THE DATA:
§ §
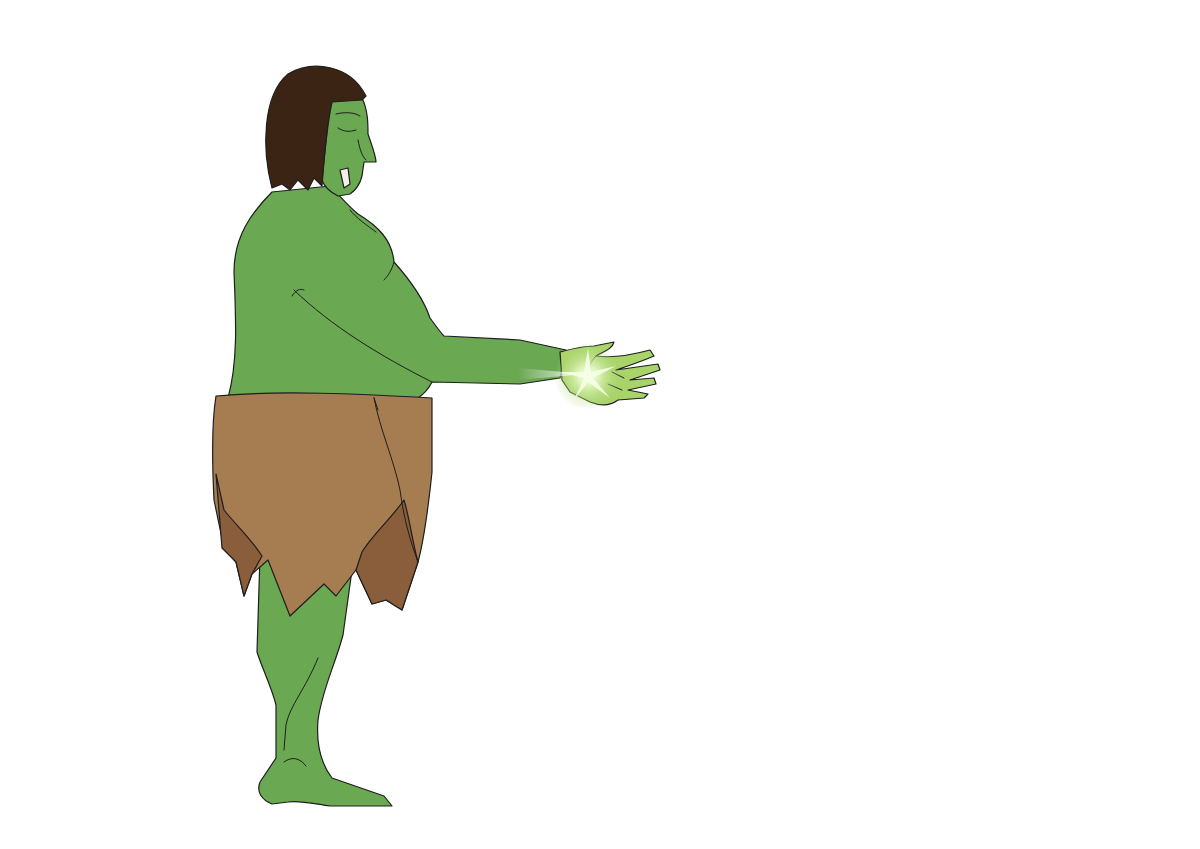
<!DOCTYPE html>
<html lang="en">
<head>
<meta charset="utf-8">
<title>Green Ogre Casting a Spell</title>
<style>
  :root {
    --paper: #ffffff;
    --ink: #1e1e1e;
    --skin: #6aa852;
    --skin-shade: #5a9444;
    --hair: #3c2415;
    --hide: #a67c51;
    --hide-dark: #8a5d3b;
    --glow: #a9d46a;
    --spark: #f4ffe6;
    --tooth: #f3f1e6;
  }
  html, body {
    margin: 0;
    padding: 0;
    width: 1200px;
    height: 849px;
    overflow: hidden;
    background: var(--paper);
  }
  .scene {
    display: block;
    width: 1200px;
    height: 849px;
  }
  .outline {
    stroke: var(--ink);
    stroke-width: 1.2;
    stroke-linejoin: round;
    stroke-linecap: round;
  }
  .skin { fill: var(--skin); }
  .hair { fill: var(--hair); }
  .hide { fill: var(--hide); }
  .hide-dark { fill: var(--hide-dark); }
  .detail { fill: none; stroke: var(--ink); stroke-width: 1; stroke-linecap: round; }
  .glow-hand { fill: var(--glow); }
  .tooth { fill: var(--tooth); }
</style>
</head>
<body>
<svg class="scene" viewBox="0 0 1200 849" role="img" aria-label="A green ogre in a hide loincloth holding out a glowing hand">
  <defs>
    <radialGradient id="spell-glow" cx="0.5" cy="0.5" r="0.5">
      <stop offset="0" stop-color="#ffffff" stop-opacity="1"/>
      <stop offset="0.3" stop-color="#e4f7c4" stop-opacity="0.9"/>
      <stop offset="1" stop-color="#a9d46a" stop-opacity="0"/>
    </radialGradient>
    <linearGradient id="spell-beam" x1="0" y1="0" x2="1" y2="0">
      <stop offset="0" stop-color="#ffffff" stop-opacity="0"/>
      <stop offset="1" stop-color="#ffffff" stop-opacity="0.9"/>
    </linearGradient>
  </defs>

  <g id="ogre">
    <!-- legs -->
    <path class="skin outline" d="M260,555 L352,570 L343,635 C335,665 322,690 318,720 C316,745 322,765 332,778 L384,796 L392,806 L330,806 C315,804 300,800 288,802 L272,804 C262,800 256,792 260,782 L276,758 L276,705 C272,688 262,668 257,652 Z"/>
    <path class="detail" d="M318,658 C305,690 290,705 286,725 L284,750"/>
    <path class="detail" d="M284,762 C292,756 300,758 306,766"/>

    <!-- torso and arm -->
    <path class="skin outline" d="M272,192 L330,186 C340,196 348,206 358,214 C378,226 392,240 394,262 C410,280 424,300 430,318 C436,326 440,332 444,336 L520,340 L566,350 L560,378 L520,384 L432,382 C428,390 424,394 418,398 L228,398 C238,362 236,320 234,272 C234,236 252,212 272,192 Z"/>
    <path class="detail" d="M294,290 C330,325 380,356 432,382"/>
    <path class="detail" d="M292,296 C296,290 300,288 304,290"/>
    <path class="detail" d="M394,262 C392,270 388,276 384,280"/>
    <path class="detail" d="M350,210 C356,218 368,226 376,232"/>

    <!-- glowing hand -->
    <g id="glowing-hand">
      <path class="glow-hand outline" d="M560,352 C575,348 584,346 594,346 L614,342 C612,350 602,352 596,356 C610,358 628,356 650,350 L654,356 C640,362 628,366 616,370 L658,364 L660,370 L630,380 L654,378 L656,384 L628,390 L648,394 L644,398 L618,400 C610,406 600,406 590,402 L570,392 L562,380 Z"/>
      <path class="detail" d="M596,356 C590,362 588,368 592,372"/>
      <path class="detail" d="M612,372 L624,378 M608,384 L622,390"/>
      <circle cx="588" cy="376" r="34" fill="url(#spell-glow)"/>
      <path d="M518,368 L586,374 L518,380 Z" fill="url(#spell-beam)"/>
      <path d="M588,348 L591,372 L616,366 L593,378 L610,398 L588,382 L574,400 L584,378 L560,372 L584,372 Z" fill="var(--spark)" opacity="0.9"/>
    </g>

    <!-- loincloth -->
    <path class="hide outline" d="M216,396 C280,390 360,394 432,398 L432,472 C428,510 424,540 418,562 L402,610 L386,600 L372,604 L356,570 L336,596 L324,584 L290,616 L268,560 L252,574 L244,596 L236,562 L224,548 L214,500 C212,460 212,420 216,396 Z"/>
    <path class="hide-dark outline" d="M216,474 L224,510 C236,525 252,540 262,556 L252,574 L244,596 L236,562 L222,548 Z"/>
    <path class="hide-dark outline" d="M404,500 C390,520 372,535 362,552 L356,570 L372,604 L386,600 L402,610 L418,562 C412,540 410,520 404,500 Z"/>
    <path class="detail" d="M374,398 C380,430 394,460 400,490 C404,520 410,540 418,562"/>
    <path class="detail" d="M374,398 L378,410"/>

    <!-- head -->
    <path class="skin outline" d="M330,102 L362,98 C368,110 368,124 368,134 C372,146 376,156 376,162 L364,162 L362,176 C360,184 356,190 350,194 L338,196 C330,192 324,186 322,180 Z"/>
    <path class="tooth outline" d="M340,170 L348,168 L350,184 L344,188 Z"/>
    <path class="detail" d="M338,128 C344,132 350,132 356,130"/>
    <path class="detail" d="M336,114 C344,112 354,112 360,116"/>
    <path class="detail" d="M358,140 C360,150 362,156 366,160"/>

    <!-- hair -->
    <path class="hair outline" d="M272,188 C262,150 262,96 288,74 C312,60 350,64 366,96 L362,100 L332,102 C326,130 324,160 322,186 L314,178 L308,190 L298,180 L290,190 L282,184 Z"/>
  </g>
</svg>
</body>
</html>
§ §
ABOUT THIS TASK: A word-for-word copy of the listing is needed. It must not include the pictures.

SOLUTION TO THIS TASK:
<!DOCTYPE html>
<html lang="en">
<head>
<meta charset="utf-8">
<title>Green Ogre Casting a Spell</title>
<style>
  :root {
    --paper: #ffffff;
    --ink: #1e1e1e;
    --skin: #6aa852;
    --skin-shade: #5a9444;
    --hair: #3c2415;
    --hide: #a67c51;
    --hide-dark: #8a5d3b;
    --glow: #a9d46a;
    --spark: #f4ffe6;
    --tooth: #f3f1e6;
  }
  html, body {
    margin: 0;
    padding: 0;
    width: 1200px;
    height: 849px;
    overflow: hidden;
    background: var(--paper);
  }
  .scene {
    display: block;
    width: 1200px;
    height: 849px;
  }
  .outline {
    stroke: var(--ink);
    stroke-width: 1.2;
    stroke-linejoin: round;
    stroke-linecap: round;
  }
  .skin { fill: var(--skin); }
  .hair { fill: var(--hair); }
  .hide { fill: var(--hide); }
  .hide-dark { fill: var(--hide-dark); }
  .detail { fill: none; stroke: var(--ink); stroke-width: 1; stroke-linecap: round; }
  .glow-hand { fill: var(--glow); }
  .tooth { fill: var(--tooth); }
</style>
</head>
<body>
<svg class="scene" viewBox="0 0 1200 849" role="img" aria-label="A green ogre in a hide loincloth holding out a glowing hand">
  <defs>
    <radialGradient id="spell-glow" cx="0.5" cy="0.5" r="0.5">
      <stop offset="0" stop-color="#ffffff" stop-opacity="1"/>
      <stop offset="0.3" stop-color="#e4f7c4" stop-opacity="0.9"/>
      <stop offset="1" stop-color="#a9d46a" stop-opacity="0"/>
    </radialGradient>
    <linearGradient id="spell-beam" x1="0" y1="0" x2="1" y2="0">
      <stop offset="0" stop-color="#ffffff" stop-opacity="0"/>
      <stop offset="1" stop-color="#ffffff" stop-opacity="0.9"/>
    </linearGradient>
  </defs>

  <g id="ogre">
    <!-- legs -->
    <path class="skin outline" d="M260,555 L352,570 L343,635 C335,665 322,690 318,720 C316,745 322,765 332,778 L384,796 L392,806 L330,806 C315,804 300,800 288,802 L272,804 C262,800 256,792 260,782 L276,758 L276,705 C272,688 262,668 257,652 Z"/>
    <path class="detail" d="M318,658 C305,690 290,705 286,725 L284,750"/>
    <path class="detail" d="M284,762 C292,756 300,758 306,766"/>

    <!-- torso and arm -->
    <path class="skin outline" d="M272,192 L330,186 C340,196 348,206 358,214 C378,226 392,240 394,262 C410,280 424,300 430,318 C436,326 440,332 444,336 L520,340 L566,350 L560,378 L520,384 L432,382 C428,390 424,394 418,398 L228,398 C238,362 236,320 234,272 C234,236 252,212 272,192 Z"/>
    <path class="detail" d="M294,290 C330,325 380,356 432,382"/>
    <path class="detail" d="M292,296 C296,290 300,288 304,290"/>
    <path class="detail" d="M394,262 C392,270 388,276 384,280"/>
    <path class="detail" d="M350,210 C356,218 368,226 376,232"/>

    <!-- glowing hand -->
    <g id="glowing-hand">
      <path class="glow-hand outline" d="M560,352 C575,348 584,346 594,346 L614,342 C612,350 602,352 596,356 C610,358 628,356 650,350 L654,356 C640,362 628,366 616,370 L658,364 L660,370 L630,380 L654,378 L656,384 L628,390 L648,394 L644,398 L618,400 C610,406 600,406 590,402 L570,392 L562,380 Z"/>
      <path class="detail" d="M596,356 C590,362 588,368 592,372"/>
      <path class="detail" d="M612,372 L624,378 M608,384 L622,390"/>
      <circle cx="588" cy="376" r="34" fill="url(#spell-glow)"/>
      <path d="M518,368 L586,374 L518,380 Z" fill="url(#spell-beam)"/>
      <path d="M588,348 L591,372 L616,366 L593,378 L610,398 L588,382 L574,400 L584,378 L560,372 L584,372 Z" fill="var(--spark)" opacity="0.9"/>
    </g>

    <!-- loincloth -->
    <path class="hide outline" d="M216,396 C280,390 360,394 432,398 L432,472 C428,510 424,540 418,562 L402,610 L386,600 L372,604 L356,570 L336,596 L324,584 L290,616 L268,560 L252,574 L244,596 L236,562 L224,548 L214,500 C212,460 212,420 216,396 Z"/>
    <path class="hide-dark outline" d="M216,474 L224,510 C236,525 252,540 262,556 L252,574 L244,596 L236,562 L222,548 Z"/>
    <path class="hide-dark outline" d="M404,500 C390,520 372,535 362,552 L356,570 L372,604 L386,600 L402,610 L418,562 C412,540 410,520 404,500 Z"/>
    <path class="detail" d="M374,398 C380,430 394,460 400,490 C404,520 410,540 418,562"/>
    <path class="detail" d="M374,398 L378,410"/>

    <!-- head -->
    <path class="skin outline" d="M330,102 L362,98 C368,110 368,124 368,134 C372,146 376,156 376,162 L364,162 L362,176 C360,184 356,190 350,194 L338,196 C330,192 324,186 322,180 Z"/>
    <path class="tooth outline" d="M340,170 L348,168 L350,184 L344,188 Z"/>
    <path class="detail" d="M338,128 C344,132 350,132 356,130"/>
    <path class="detail" d="M336,114 C344,112 354,112 360,116"/>
    <path class="detail" d="M358,140 C360,150 362,156 366,160"/>

    <!-- hair -->
    <path class="hair outline" d="M272,188 C262,150 262,96 288,74 C312,60 350,64 366,96 L362,100 L332,102 C326,130 324,160 322,186 L314,178 L308,190 L298,180 L290,190 L282,184 Z"/>
  </g>
</svg>
</body>
</html>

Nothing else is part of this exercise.